Is my plea going to get better? Do prosecutors quit giving offers after it’s set for trial?
Can I possess a firearm?
Or have a look at this one:
The police are at my door. I’m in New Jersey. What do I do? Need free advice ASAP. No money, LOL.
I’m making these up, of course, but the real ones are worse. Trust me.
Sadly, these types of messages are the fruits of my labors. I’m no Eric Mayer of Unwashed Advocate fame (have a listen here), but I work the interwebs real good. They get me the clients. And by “clients,” I mean people who have real problems that will take time to solve but who have little if any chance of ever actually hiring me to help them. In most cases, I’m not even admitted to practice in their jurisdiction.

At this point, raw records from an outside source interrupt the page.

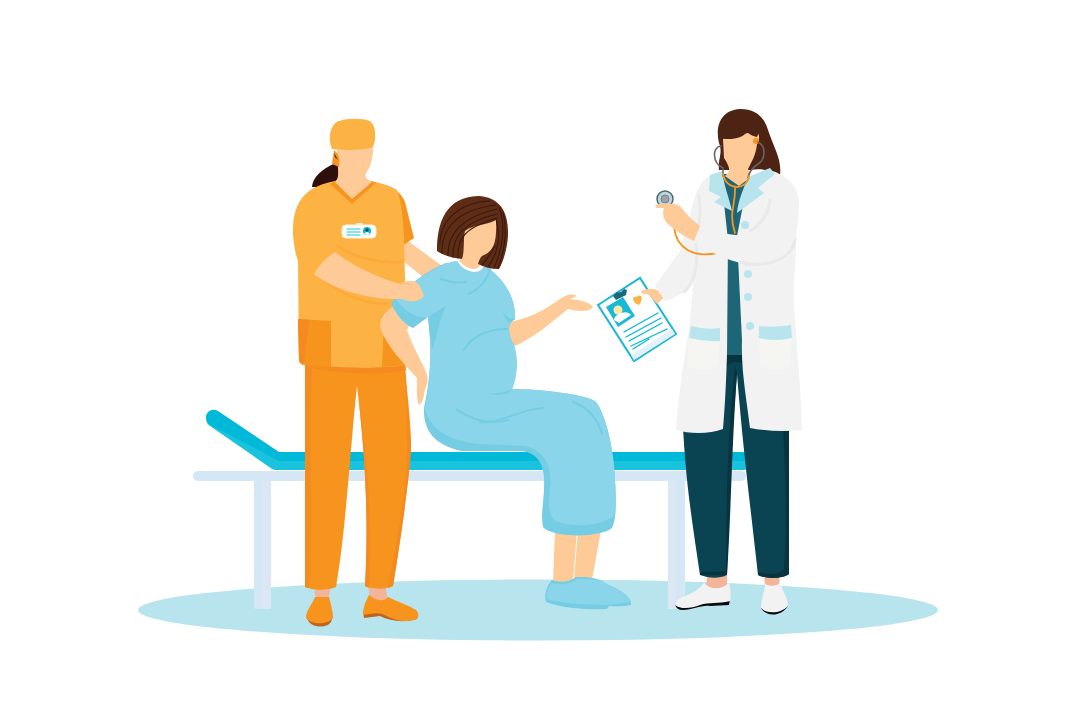
<!DOCTYPE html>
<html lang="en">
<head>
<meta charset="utf-8">
<title>Maternity check-up</title>
<style>
:root {
  --paper: #ffffff;
  --floor: #b8e4ee;
  --skin: #fecb98;
  --ankle: #f3b59a;
  --amber: #fcb344;
  --amber-fold: #fdab38;
  --orange: #f7941d;
  --orange-deep: #f58a1f;
  --sole: #c1621f;
  --gown: #8ad5e9;
  --gown-shade: #74cde3;
  --cyan: #00b9d9;
  --cyan-light: #19c3dd;
  --frame: #d5e6f5;
  --coat: #f2f2f2;
  --coat-fold: #e9e9ea;
  --pocket: #f5f6f1;
  --teal: #1d6678;
  --teal-dark: #0a4352;
  --teal-deep: #083440;
  --brown: #4d2413;
  --brown-mid: #5f2c16;
  --brown-dark: #3a1a10;
  --ponytail: #2e0f0c;
  --tube: #6b6263;
}
html, body { margin: 0; background: var(--paper); overflow: hidden; }
svg { display: block; width: 1080px; height: 720px; }
.floor { fill: var(--floor); }
.skin { fill: var(--skin); }
.ankle { fill: var(--ankle); }
.amber { fill: var(--amber); }
.orange { fill: var(--orange); }
.orange-deep { fill: var(--orange-deep); }
.sole { fill: var(--sole); }
.gown { fill: var(--gown); }
.gown-shade { fill: var(--gown-shade); }
.cyan { fill: var(--cyan); }
.frame { fill: var(--frame); }
.coat { fill: var(--coat); }
.pocket { fill: var(--pocket); }
.teal { fill: var(--teal); }
.teal-dark { fill: var(--teal-dark); }
.teal-deep { fill: var(--teal-deep); }
.brown { fill: var(--brown); }
.white { fill: var(--paper); }
.line { fill: none; stroke-linecap: round; stroke-linejoin: round; }
.gown-fold { stroke: var(--gown-shade); stroke-width: 2; }
.amber-fold { stroke: var(--amber-fold); stroke-width: 3; }
.coat-fold { stroke: var(--coat-fold); stroke-width: 3; }
.ink { stroke: var(--cyan); stroke-width: 1.3; }
.tube { stroke: var(--tube); stroke-width: 1.6; }
.hose { stroke: var(--orange); stroke-width: 1.8; }
.strand { stroke: var(--brown-dark); stroke-width: 1.2; }
</style>
</head>
<body>
<svg viewBox="0 0 1080 720" role="img" aria-label="A nurse supports a pregnant patient sitting on an examination bed while a doctor holds a stethoscope and a chart">
  <defs>
    <circle id="coat-button" r="4" fill="#b8e4ee"/>
    <clipPath id="bob-shape">
      <path d="M437 251C437 222 446 197 478 196C500 197 509 212 508 236C507 250 503 262 499 269C491 269 484 267 478 264L462 259C452 258 443 255 437 251Z"/>
    </clipPath>
  </defs>

  <ellipse class="floor" cx="538" cy="610" rx="400" ry="30.5"/>

  <g id="bed">
    <rect class="frame" x="254" y="478" width="17" height="131" rx="2"/>
    <rect x="262" y="481" width="9" height="128" fill="#dbe7f5"/>
    <rect class="frame" x="668" y="478" width="17" height="131" rx="2"/>
    <rect x="668" y="481" width="8" height="128" fill="#dbe7f5"/>
    <rect class="frame" x="193" y="471" width="553" height="10" rx="5"/>
    <path class="cyan" d="M218 411L279 452H742Q750 452 750 461Q750 470 742 470H277Q274 470 271 468L209 425C202 418 208 406 218 411Z"/>
    <path d="M207 423L279 461H749Q749 470 742 470H277Q274 470 271 468L209 425Z" fill="#19c3dd"/>
  </g>

  <g id="nurse">
    <path class="skin" d="M404 238L442 266L432 284L404 262Z"/>
    <path d="M338 162C328 166 313 174 312 187C322 188 333 184 339 178Z" fill="#2e0f0c"/>
    <path class="ankle" d="M314 586H331L328 600H316ZM368 584H385L388 600H370Z"/>
    <path class="sole" d="M306 617L309 622C314 628 327 628 331 622L333 616ZM363 612L364 618L380 616C390 621 404 623 417 619V614Z"/>
    <path class="orange" d="M315 597L329 597C331 605 333 611 333 618C328 625 311 625 306 618C306 610 312 605 315 597ZM369 595C376 601 384 602 388 597C396 601 410 606 416 610C419 613 419 617 417 619C403 624 393 619 382 614C376 612 369 614 363 615C363 606 366 601 369 595Z"/>
    <path class="orange" d="M305 360H405C406 388 411 418 411 444C411 470 399 550 393 586C385 590 372 589 365 586C369 520 365 450 357 386C350 450 346 530 336 587C326 591 312 590 305 587Z"/>
    <path class="orange-deep" d="M305 362H405L406 370C380 376 340 374 312 368C308 430 314 510 309 588L305 587ZM405 370C407 400 409 425 411 444C411 470 399 550 393 586L388 588C398 535 408 480 407 444ZM357 386C366 450 374 520 369 588L365 586C369 520 365 450 357 386Z"/>
    <path class="orange" d="M371 182C389 184 401 191 405 202L414 238L402 246L390 240Z"/>
    <path class="amber" d="M335 181C309 186 292 198 293 234C294 248 296 255 298 261L299 362C330 369 378 369 407 365L404 237C403 216 401 200 397 190C389 185 380 183 371 181Z"/>
    <path class="orange" d="M298 319L331 321V367C320 367 307 366 301 364Q299 362 299 358ZM384 322L406 335L407 365L382 367Z"/>
    <path class="orange-deep" d="M298 319L310 320C306 336 307 352 303 365Q299 363 299 358Z"/>
    <path class="orange" d="M335 181L371 181L376 183L352 204L330 184Z"/>
    <path class="skin" d="M337 143H373C374 157 370 169 366 173C364 179 369 180 372 182L352 199L335 182C340 178 338 168 337 160Z"/>
    <path class="amber" d="M332 149C326 133 334 122 339 121C348 118 362 118 370 121C377 127 376 140 373 147C360 151 344 150 332 149Z"/>
    <path class="orange" d="M334 150Q341 155 339 167L332 164Z"/>
    <path d="M334 153L338 160L335 157Z" fill="#2e0f0c"/>
    <path class="line amber-fold" d="M338 246C355 259 382 263 402 262M318 273C338 295 362 303 386 304"/>
    <g id="name-badge">
      <rect x="342" y="225" width="34" height="13" rx="4" fill="#ffffff" stroke="#fff1dc"/>
      <path class="line" d="M347 229H360M347 232H360M347 235H360" stroke="#19c3dd" stroke-width="1.1"/>
      <circle class="cyan" cx="367" cy="231" r="4"/>
      <path d="M364 234Q367 230 370 234L367 235Z" fill="#ffffff"/>
      <circle cx="367" cy="230" r="1.5" fill="#083440"/>
      <rect x="356" y="223" width="7" height="3" rx="1" fill="#fff1dc"/>
    </g>
  </g>

  <g id="patient">
    <path class="skin" d="M395 305C384 312 378 320 381 330C387 345 400 360 417 378C417 390 416 398 419 405C424 402 423 397 425 390C428 383 428 379 427 374C421 360 412 345 407 330L413 318Z"/>
    <path class="skin" d="M507 322C526 320 545 310 560 299C566 295 571 293 577 296L570 299C580 300 590 302 593 307C588 313 576 311 568 309C552 322 532 339 513 347L507 342Z"/>
    <path class="skin" d="M555 530H577L573 582H553ZM578 530H601L592 580H574Z"/>
    <path class="gown-shade" d="M552 580C546 586 544 596 546 602C562 608 585 610 607 609L609 606C617 607 626 606 631 605C632 594 614 588 605 583C598 577 586 577 576 577C570 582 560 583 552 580Z"/>
    <path class="gown" d="M552 583C547 588 546 595 547 599C566 605 590 604 607 605L631 602C629 594 614 588 605 583C598 578 586 579 576 579C570 585 560 585 552 583Z"/>
    <path class="gown-shade" d="M446 263C427 270 408 285 391 303C396 315 405 325 413 328L428 317C432 350 431 375 424 408C423 430 434 445 462 451H520C536 452 543 462 544 478C545 500 540 512 543 527C552 538 600 538 612 528C617 518 616 500 615 480C614 450 606 415 596 402C590 395 540 389 512 389C518 375 519 352 511 339C508 330 508 323 515 319C516 298 505 279 483 264Z"/>
    <path class="gown" d="M455 261C435 266 412 281 396 299C404 311 416 319 428 317C432 350 431 375 425 408C430 430 448 440 478 444L525 446C545 450 552 467 550 486C549 502 547 511 554 520C572 529 600 526 614 516C617 500 615 480 615 480C614 450 606 415 596 402C590 395 540 389 512 389C518 375 519 352 511 339C508 330 508 323 515 319C516 298 505 279 483 264Z"/>
    <path class="gown-shade" d="M428 317L446 306C439 318 438 336 432 350C431 338 429 328 428 317Z"/>
    <path class="gown-shade" d="M502 309Q505 319 515 319L509 323Q505 320 502 309ZM484 393Q501 395 512 389L510 392Q500 397 484 393Z"/>
    <path class="line gown-fold" d="M441 279Q454 284 466 282M490 269Q486 285 469 294M464 350C472 336 488 329 507 329M457 410C474 421 491 425 508 420M480 422C500 424 520 409 543 408M573 402C589 408 598 420 602 434"/>
    <path d="M457 260C462 272 481 277 484 265L480 261Z" fill="#ffffff"/>
    <path class="skin" d="M465 226L495 216C497 230 497 245 489 253C484 257 480 256 480 262C481 270 471 273 459 261C465 255 464 240 465 226Z"/>
    <path fill="#5f2c16" d="M437 251C437 222 446 197 478 196C500 197 509 212 508 236C507 250 503 262 499 269C491 269 484 267 478 264C480 258 481 256 484 255C494 251 497 241 496 220C485 226 474 224 465 231C463 241 465 250 462 259C452 258 443 255 437 251Z"/>
    <g clip-path="url(#bob-shape)">
      <path class="line strand" d="M442 254C441 230 455 210 496 205M448 256C447 232 463 217 497 209M453 258C452 238 461 223 497 214M458 258C457 240 463 228 497 218M440 244C440 220 460 202 490 201M499 207C506 225 503 248 494 268M496 219C502 240 496 256 488 267M503 212C508 232 504 252 498 268M495 246Q489 257 482 265"/>
    </g>
  </g>

  <g id="nurse-near-arm">
    <path class="skin" d="M335 252C353 266 374 276 400 284C408 279 416 280 420 286L424 296C419 303 408 302 402 299C372 300 335 291 314 274C319 265 326 258 335 252Z"/>
    <path class="line" d="M400 284Q408 282 412 286" stroke="#f6bb84" stroke-width="1"/>
  </g>

  <g id="doctor">
    <path class="ankle" d="M708 573H727V590H705ZM764 573H780L779 588H765Z"/>
    <path d="M675 604Q676 610 683 610C693 610 701 605 710 606L729 605L730 599ZM761 608C766 617 781 617 788 606Z" fill="#05090c"/>
    <path class="coat" d="M704 583C711 590 721 590 729 583C731 590 731 597 730 601C718 604 709 602 700 605C692 608 681 610 675 605C677 595 694 597 704 583ZM765 584C770 587 776 586 780 583C783 592 788 598 788 606C781 614 766 614 761 608C761 599 765 592 765 584Z"/>
    <path class="teal-dark" d="M682 400L735 340L789 400V574C782 579 766 579 758 575C752 520 743 450 737 374C731 440 729 515 727 575C719 579 708 578 700 575C692 520 684 475 682 400Z"/>
    <path class="teal-deep" d="M724 354H744V364C738 361 730 362 726 367ZM737 374C732 440 731 515 727 575L700 575V572L726 571C726 500 728 430 735 366ZM783 425H789V574C782 579 766 579 758 575V572C770 575 780 575 784 568C788 520 785 470 783 425Z"/>
    <path class="teal" d="M722 174L750 174L742 355H726Z"/>
    <path class="brown" d="M719 170C718 158 722 155 720 146C714 128 720 110 740 109C756 109 764 117 768 130C774 148 782 160 780 175C771 170 760 168 750 170Z"/>
    <path class="skin" d="M723 139L756 131C760 134 760 140 757 144C756 155 751 163 748 169L751 177L739 186L725 176C732 171 729 166 724 158Z"/>
    <path class="brown" d="M718 137C728 141 742 139 747 132Q751 136 757 137L762 124L742 111L722 118Z"/>
    <circle class="orange" cx="756" cy="141" r="3"/>
    <path class="coat" d="M712 174C701 180 696 191 692 207L680 251L655 286L664 301C678 298 689 290 694 277L689 330C683 365 678 400 676 430C690 434 710 434 723 429C725 405 726 385 727 355L728 240L721 176ZM770 170C787 176 799 184 799 206C799 218 797 226 796 238C796 265 793 280 794 307C797 350 801 390 802 430C784 432 766 431 750 428C746 395 741 370 742 340L737 236L748 180Z"/>
    <path d="M710 175L722 171C724 185 729 198 732 211L714 202L721 197L709 191ZM748 177L770 168L775 174L758 188L764 193L737 213C738 201 743 190 748 177Z" fill="#b8e4ee"/>
    <path class="line coat-fold" d="M696 243C698 260 697 280 684 292M795 238C786 255 770 264 746 265M770 200C768 215 760 225 750 231M699 196Q702 215 697 230"/>
    <path class="pocket" d="M689 337H720L718 366Q704 374 687 366ZM759 336H792L790 366Q776 373 760 366Z"/>
    <path d="M691 326Q705 330 720 328V341Q704 342 689 338ZM759 326Q775 328 791 325L792 338Q776 342 759 338Z" fill="#b8e4ee"/>
    <use href="#coat-button" x="745" y="225"/>
    <use href="#coat-button" x="748" y="274"/>
    <use href="#coat-button" x="748" y="297"/>
    <use href="#coat-button" x="750" y="326"/>
    <g id="stethoscope">
      <path class="line tube" d="M721 146C712 147 712 163 723 168V176M758 142C766 146 766 159 758 164Q749 170 748 178"/>
      <path class="line hose" d="M723 174C726 191 747 191 749 176M735 187C736 205 728 212 735 233M674 226C676 249 694 258 717 253"/>
    </g>
    <path class="coat" d="M703 227C718 234 744 237 768 236L796 230C796 252 783 266 757 266C735 264 713 254 693 242Z"/>
    <path class="line coat-fold" d="M740 262C765 269 791 260 795 240"/>
    <circle cx="665" cy="199" r="8" fill="#b8d8e0" stroke="#4d6872" stroke-width="1.5"/>
    <circle cx="665" cy="199" r="4" fill="#a3a0aa" stroke="#78808a"/>
    <path class="skin" d="M656 205C664 203 674 203 680 206C685 213 692 220 700 226L694 241C683 236 675 230 669 225C663 219 662 214 664 208H657Q654 207 656 205Z"/>
  </g>

  <g id="chart">
    <path class="skin" d="M642 292C648 288 654 288 658 291L663 298L656 305L646 302Z"/>
    <polygon points="598,305 640,278 676,334 634,361" fill="#ffffff" stroke="#19b8d6" stroke-width="2"/>
    <polygon points="672,329 675,334 634,360 631,355" fill="#e2f1fb"/>
    <path class="teal" d="M613 296L617 292Q620 294 624 289L627 290L626 295L616 300Z"/>
    <polygon points="606,307 623,297 635,316 618,327" fill="#19b8d6"/>
    <circle cx="618" cy="310" r="4.5" fill="#ffe7a8"/>
    <path class="white" d="M614 320C614 314 627 309 631 315L619 323Z"/>
    <path class="amber" d="M639 305C631 302 632 295 637 297C640 293 645 297 639 305Z"/>
    <path class="line ink" d="M624 332L658 313M626 337L661 318M629 341L662 323M631 346L667 329M633 349L649 339"/>
    <path class="skin" d="M641 291C648 288 655 289 658 291L663 298L657 304C653 300 651 296 647 294Q642 295 641 291Z"/>
  </g>
</svg>
</body>
</html>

This is all my fault. When we got a fancy new website, the web guy insisted we needed to create a dialogue with visitors. I was skeptical, but he persevered. Our website ended up with a little contact form.
After a series of progressively more complex captchas, the messages from “captaindonkeydong” with a url of “bigweinerpills.biz” telling me I would one day become “a most famousest of the bolggerz” stopped (for the most part), but something far more troubling began. Real people began asking serious legal questions I could not possibly answer in an email.
I pride myself on being on top of things. I don’t neglect calls or emails. I don’t ignore people. When someone needs a lawyer, I call them back as soon as I possibly can. It pains me to leave any message unanswered. My current situation is my own unique version of hell, though admittedly a mild one.
I’m left playing email inbox whack-a-mole trying to respond to people who need real help but who I know are simply not a good fit for my law firm. I should’ve known this would be a problem. Although I was never one for religion, I still recall this one from Sunday school:
As you sow, so shall you reap.
If I earn a client by writing some words that appear on the internet, what have I really done to earn that client? What should I expect?
I’ve sown the easy seed. Why should I expect to reap the kind of client lawyers are rightfully supposed to earn with years of tireless work on behalf of the people they became a lawyer to help?
Needless to say, the contact form will be long gone very soon. I guarantee that’ll be the last time I let a web guy’s insistence trump my gut reaction to a suggestion.